Material for this exercise:

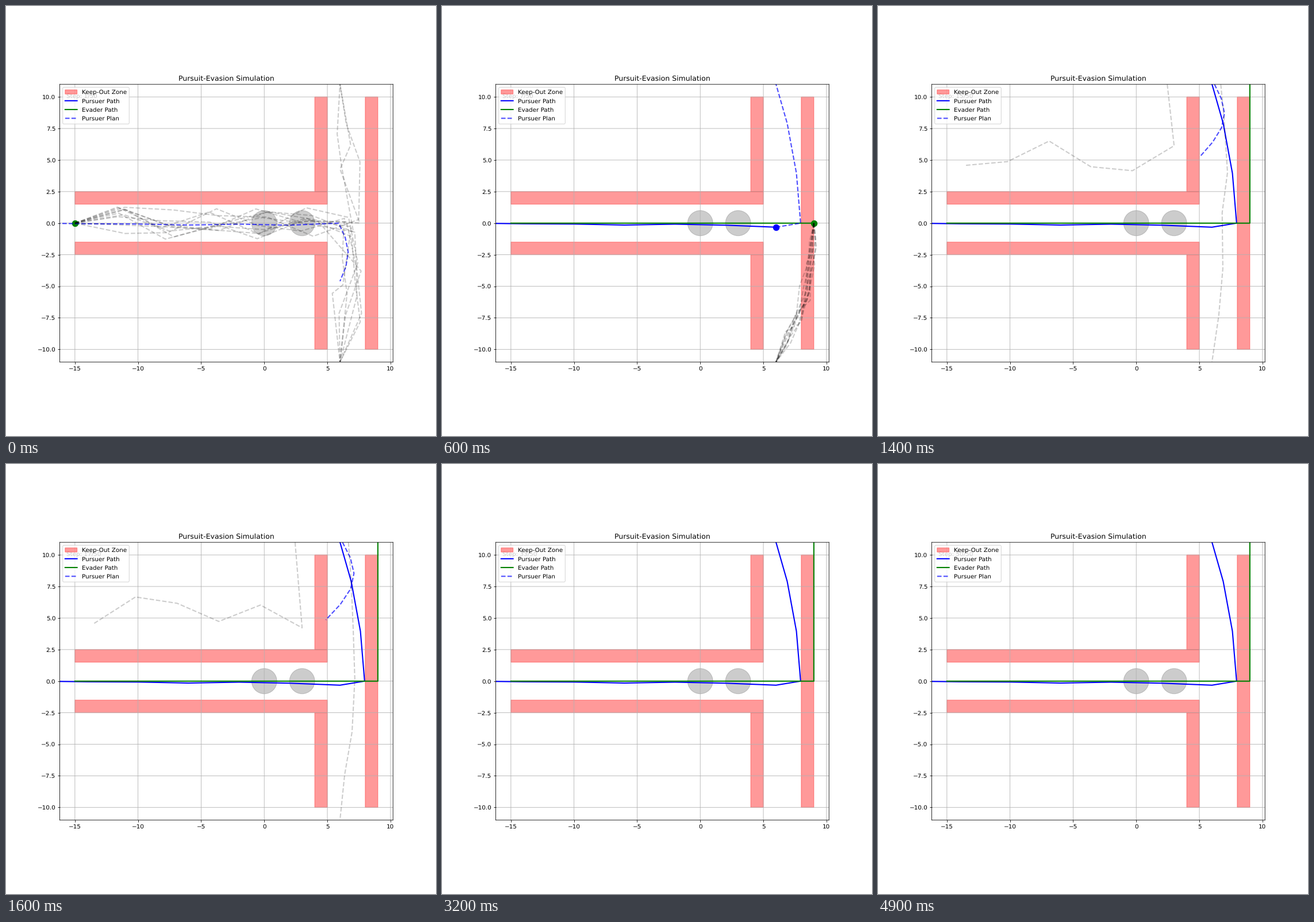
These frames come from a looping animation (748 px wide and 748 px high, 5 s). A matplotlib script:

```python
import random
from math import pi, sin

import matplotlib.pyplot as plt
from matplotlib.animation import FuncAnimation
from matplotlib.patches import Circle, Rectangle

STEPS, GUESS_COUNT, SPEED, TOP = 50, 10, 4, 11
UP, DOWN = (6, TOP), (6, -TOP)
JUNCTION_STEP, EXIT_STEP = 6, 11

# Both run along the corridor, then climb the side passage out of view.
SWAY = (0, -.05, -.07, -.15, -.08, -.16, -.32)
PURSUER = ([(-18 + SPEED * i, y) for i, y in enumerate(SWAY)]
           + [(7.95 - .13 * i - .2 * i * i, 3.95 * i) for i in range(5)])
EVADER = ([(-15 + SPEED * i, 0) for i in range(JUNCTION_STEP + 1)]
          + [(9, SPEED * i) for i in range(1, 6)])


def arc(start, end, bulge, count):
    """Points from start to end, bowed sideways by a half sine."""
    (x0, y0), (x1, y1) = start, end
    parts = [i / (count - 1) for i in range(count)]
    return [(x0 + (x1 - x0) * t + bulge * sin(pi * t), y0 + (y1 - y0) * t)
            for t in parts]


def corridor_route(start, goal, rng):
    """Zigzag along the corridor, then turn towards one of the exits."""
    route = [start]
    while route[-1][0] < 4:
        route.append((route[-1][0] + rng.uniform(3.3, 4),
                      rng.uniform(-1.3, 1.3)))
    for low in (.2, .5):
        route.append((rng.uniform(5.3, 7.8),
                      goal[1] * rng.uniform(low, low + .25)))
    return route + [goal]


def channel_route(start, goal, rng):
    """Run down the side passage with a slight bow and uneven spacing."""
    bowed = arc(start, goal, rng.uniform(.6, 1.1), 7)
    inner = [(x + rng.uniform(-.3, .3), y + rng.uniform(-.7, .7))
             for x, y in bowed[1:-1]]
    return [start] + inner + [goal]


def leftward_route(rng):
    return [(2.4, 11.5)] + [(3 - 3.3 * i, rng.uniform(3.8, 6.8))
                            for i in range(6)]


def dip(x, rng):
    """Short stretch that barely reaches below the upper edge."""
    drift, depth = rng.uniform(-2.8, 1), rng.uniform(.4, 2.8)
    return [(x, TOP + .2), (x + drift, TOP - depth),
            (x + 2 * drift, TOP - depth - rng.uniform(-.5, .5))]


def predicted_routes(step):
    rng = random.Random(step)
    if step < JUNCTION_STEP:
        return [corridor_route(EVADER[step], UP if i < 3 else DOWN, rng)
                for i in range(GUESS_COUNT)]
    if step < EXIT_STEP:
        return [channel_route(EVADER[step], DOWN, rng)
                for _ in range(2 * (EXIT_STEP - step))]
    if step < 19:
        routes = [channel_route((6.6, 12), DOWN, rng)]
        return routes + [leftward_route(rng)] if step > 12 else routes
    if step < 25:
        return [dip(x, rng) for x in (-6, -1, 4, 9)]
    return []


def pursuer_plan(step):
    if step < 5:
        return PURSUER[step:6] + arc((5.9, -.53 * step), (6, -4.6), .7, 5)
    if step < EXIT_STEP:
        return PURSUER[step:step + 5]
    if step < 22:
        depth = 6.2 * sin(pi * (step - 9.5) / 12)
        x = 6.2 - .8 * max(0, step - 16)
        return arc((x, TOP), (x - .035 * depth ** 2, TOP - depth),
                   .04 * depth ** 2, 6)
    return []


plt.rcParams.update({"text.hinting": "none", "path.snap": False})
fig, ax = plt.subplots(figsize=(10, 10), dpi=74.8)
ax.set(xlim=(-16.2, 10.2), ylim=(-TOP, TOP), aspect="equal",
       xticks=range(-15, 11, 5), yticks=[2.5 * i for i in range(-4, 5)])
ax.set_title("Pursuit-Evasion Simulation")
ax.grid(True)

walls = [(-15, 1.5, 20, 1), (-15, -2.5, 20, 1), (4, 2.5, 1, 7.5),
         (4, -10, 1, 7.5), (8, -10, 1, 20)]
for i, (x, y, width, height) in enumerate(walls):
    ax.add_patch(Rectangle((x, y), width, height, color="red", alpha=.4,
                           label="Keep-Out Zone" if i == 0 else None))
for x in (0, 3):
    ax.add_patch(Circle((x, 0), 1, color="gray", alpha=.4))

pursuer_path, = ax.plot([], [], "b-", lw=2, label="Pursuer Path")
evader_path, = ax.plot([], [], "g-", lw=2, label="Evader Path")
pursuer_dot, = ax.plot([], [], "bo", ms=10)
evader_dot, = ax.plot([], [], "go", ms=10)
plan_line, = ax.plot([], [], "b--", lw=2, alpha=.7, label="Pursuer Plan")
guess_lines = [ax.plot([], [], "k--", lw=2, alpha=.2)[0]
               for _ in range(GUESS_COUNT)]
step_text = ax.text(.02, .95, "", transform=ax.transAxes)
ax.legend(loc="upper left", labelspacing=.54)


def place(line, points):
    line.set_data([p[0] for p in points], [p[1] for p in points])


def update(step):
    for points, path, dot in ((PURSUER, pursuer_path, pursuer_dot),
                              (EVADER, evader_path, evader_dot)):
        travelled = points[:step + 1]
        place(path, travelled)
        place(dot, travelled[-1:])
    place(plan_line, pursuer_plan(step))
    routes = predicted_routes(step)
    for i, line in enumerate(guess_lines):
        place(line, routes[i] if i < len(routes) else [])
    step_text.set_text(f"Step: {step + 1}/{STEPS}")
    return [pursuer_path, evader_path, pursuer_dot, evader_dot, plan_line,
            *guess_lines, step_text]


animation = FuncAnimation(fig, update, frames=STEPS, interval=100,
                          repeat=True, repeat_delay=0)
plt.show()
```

Problem statement: Look through the records above for the string "matplotlib", then copy every line that has it.

Exercise output:
These frames come from a looping animation (748 px wide and 748 px high, 5 s). A matplotlib script:
import matplotlib.pyplot as plt
from matplotlib.animation import FuncAnimation
from matplotlib.patches import Circle, Rectangle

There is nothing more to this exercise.